The Illinois Green Infrastructure Study

By Martin Jaffe, Moira Zellner, Emily Minor, et al
Chicago, IL (May 28, 2010)- This report explores the science of green infrastructure practices and evaluates existing and potential policies, regulations and administrative tactics that could be adopted in the State of Illinois to promote the widespread, appropriate use of green infrastructure stormwater management strategies and techniques.


Green infrastructure practices, for purposes of this study, are urban stormwater management techniques that rely on natural systems to retain more stormwater on-site through infiltration, evapotranspiration and harvesting for reuse. Implementing green infrastructure practices helps attenuate nutrients and other pollutants and reduce runoff volumes and peak flows.
Based on our review of peer-reviewed scientific reports and articles, we found that, on average, many of these practices are as effective as conventional on-site detention basins in reducing total suspended solids and total nitrogen being discharged to waterways and that they can also reduce runoff volumes and peak flows discharged to urban streams, reducing erosion, sedimentation and flood risks. Using an economic model, we also found that using green infrastructure can result in substantial savings in both construction and life-cycle costs when compared to using conventional infrastructure to manage runoff in suburban, urban residential and commercial projects.
Research addressing the valuation of ecosystem services also suggests that using green infrastructure can provide significant indirect economic benefits, as well, by increasing the amount of open space, vegetation, habitat and groundwater recharge occurring in developed areas. Since there is considerable experience in using green infrastructure in northeastern Illinois and in five other states we surveyed – and since green infrastructure is already required under the state’s General NPDES Permit No. ILR40 (“the MS4 permit”) — we conclude that promoting the greater use of these practices would be a cost-effective way for Illinois to improve urban stormwater management programs and the water quality of our lakes and streams. It would have the additional benefit of helping municipalities covered by the MS4 permit to meet their legal responsibilities.

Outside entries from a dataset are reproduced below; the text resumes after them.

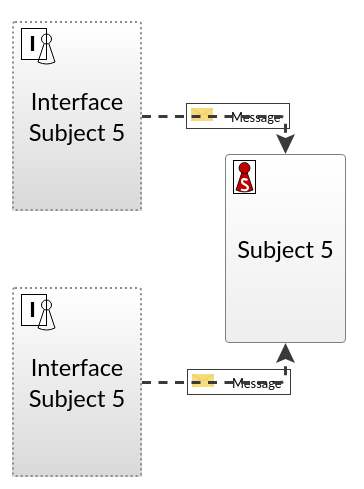
<!DOCTYPE html>
<html lang="en">
<head>
<meta charset="utf-8">
<title>Subject interaction diagram</title>
<style>
:root {
  --paper: #fff;
  --ink: #000;
  --line: #3a3a3a;
  --dots: #8c8c8c;
  --shade: #d9d9d9;
  --shade-light: #eee;
  --envelope: #f6dc7c;
  --envelope-flap: #e6c65c;
  --actor: #c00000;
}
* { box-sizing: border-box; margin: 0; }
html, body { overflow: hidden; background: var(--paper); }
.diagram {
  position: relative;
  width: 364px;
  height: 489px;
  overflow: hidden;
  background: var(--paper);
  color: var(--ink);
  font-family: Lato, "Open Sans", sans-serif;
}
.subject {
  position: absolute;
  display: flex;
  align-items: center;
  justify-content: center;
  text-align: center;
  font-size: 23.6px;
  line-height: 31px;
}
.interface {
  left: 12px;
  width: 130px;
  height: 190px;
  background: linear-gradient(var(--paper), var(--shade));
}
.interface .border { position: absolute; inset: 0; }
.interface.first { top: 21px; }
.interface.second { top: 287px; }
.internal {
  left: 225px;
  top: 154px;
  width: 121px;
  height: 189px;
  border: 1px solid #808080;
  border-radius: 4px;
  background: linear-gradient(var(--paper), var(--shade-light));
}
.label { position: relative; top: 1px; white-space: nowrap; }
.icon { position: absolute; left: 8px; top: 6px; }
.internal .icon { left: 7px; top: 5px; }
.message {
  position: absolute;
  display: flex;
  align-items: center;
  gap: 18px;
  width: 104px;
  height: 26px;
  padding-left: 4px;
  border: 1px solid var(--line);
  background: var(--paper);
  font-size: 12.9px;
  line-height: 16px;
}
.message.upper { left: 186px; top: 103px; }
.message.lower { left: 187px; top: 369px; }
.message svg { flex: none; position: relative; top: -2px; }
.message span { position: relative; top: 1px; }
.flows { position: absolute; left: 0; top: 0; }
</style>
</head>
<body>
<main class="diagram">
  <svg width="0" height="0" style="position:absolute" aria-hidden="true">
    <defs>
      <rect id="dotted-border" x="1" y="1" width="128" height="188" rx="2" fill="none" stroke="var(--dots)" stroke-width="2" stroke-dasharray="2 3"/>
      <g id="interface-icon" stroke="var(--ink)">
        <rect x="1.5" y="1.5" width="25" height="31" fill="var(--paper)"/>
        <path d="M12.5 9V24" stroke-width="3.2"/>
        <g fill="none">
          <path d="M24 17 18 35Q26.500 39 35 35L29 17"/>
          <circle cx="26.500" cy="12" r="5"/>
        </g>
      </g>
      <g id="envelope">
        <rect width="22" height="13" fill="var(--envelope)"/>
        <path d="M0 0 11 7 22 0M0 13 8 5M22 13 14 5" fill="none" stroke="var(--envelope-flap)" stroke-width=".7"/>
      </g>
    </defs>
  </svg>

  <section class="subject interface first">
    <svg class="border" width="130" height="190" aria-hidden="true"><use href="#dotted-border"/></svg>
    <svg class="icon" width="38" height="40" aria-hidden="true"><use href="#interface-icon"/></svg>
    <p class="label">Interface<br>Subject 5</p>
  </section>

  <section class="subject interface second">
    <svg class="border" width="130" height="190" aria-hidden="true"><use href="#dotted-border"/></svg>
    <svg class="icon" width="38" height="40" aria-hidden="true"><use href="#interface-icon"/></svg>
    <p class="label">Interface<br>Subject 5</p>
  </section>

  <section class="subject internal">
    <svg class="icon" width="24" height="35" aria-hidden="true">
      <rect x=".5" y=".5" width="22" height="33" fill="var(--paper)" stroke="var(--ink)"/>
      <g fill="var(--actor)" stroke="var(--ink)" stroke-width=".8">
        <path d="M9 12 3 30Q11.500 34 20 30L14 12Z"/>
        <circle cx="11.500" cy="8" r="5.500"/>
      </g>
      <path d="M14.500 20Q9 17.500 9 21.500C9 25 15 24 15 28Q14 31.500 8 29.500" fill="none" stroke="var(--paper)" stroke-width="2.200"/>
    </svg>
    <p class="label">Subject 5</p>
  </section>

  <div class="message upper">
    <svg width="22" height="13" aria-hidden="true"><use href="#envelope"/></svg>
    <span>Message</span>
  </div>
  <div class="message lower">
    <svg width="22" height="13" aria-hidden="true"><use href="#envelope"/></svg>
    <span>Message</span>
  </div>

  <svg class="flows" width="364" height="489" aria-hidden="true">
    <g fill="none" stroke="var(--line)" stroke-width="3" stroke-dasharray="9 7.500">
      <path d="M142 116.500H280Q285.500 116.500 285.500 122V140"/>
      <path d="M142 382.500H280Q285.500 382.500 285.500 377V357"/>
    </g>
    <g fill="var(--line)">
      <path d="M285.500 154 276 134 285.500 138 295 134Z"/>
      <path d="M285.500 343 276 363 285.500 359 295 363Z"/>
    </g>
  </svg>
</main>
</body>
</html>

Related Resources:

The Illinois Green Infrastructure Study
2010 Green Infrastructure Summit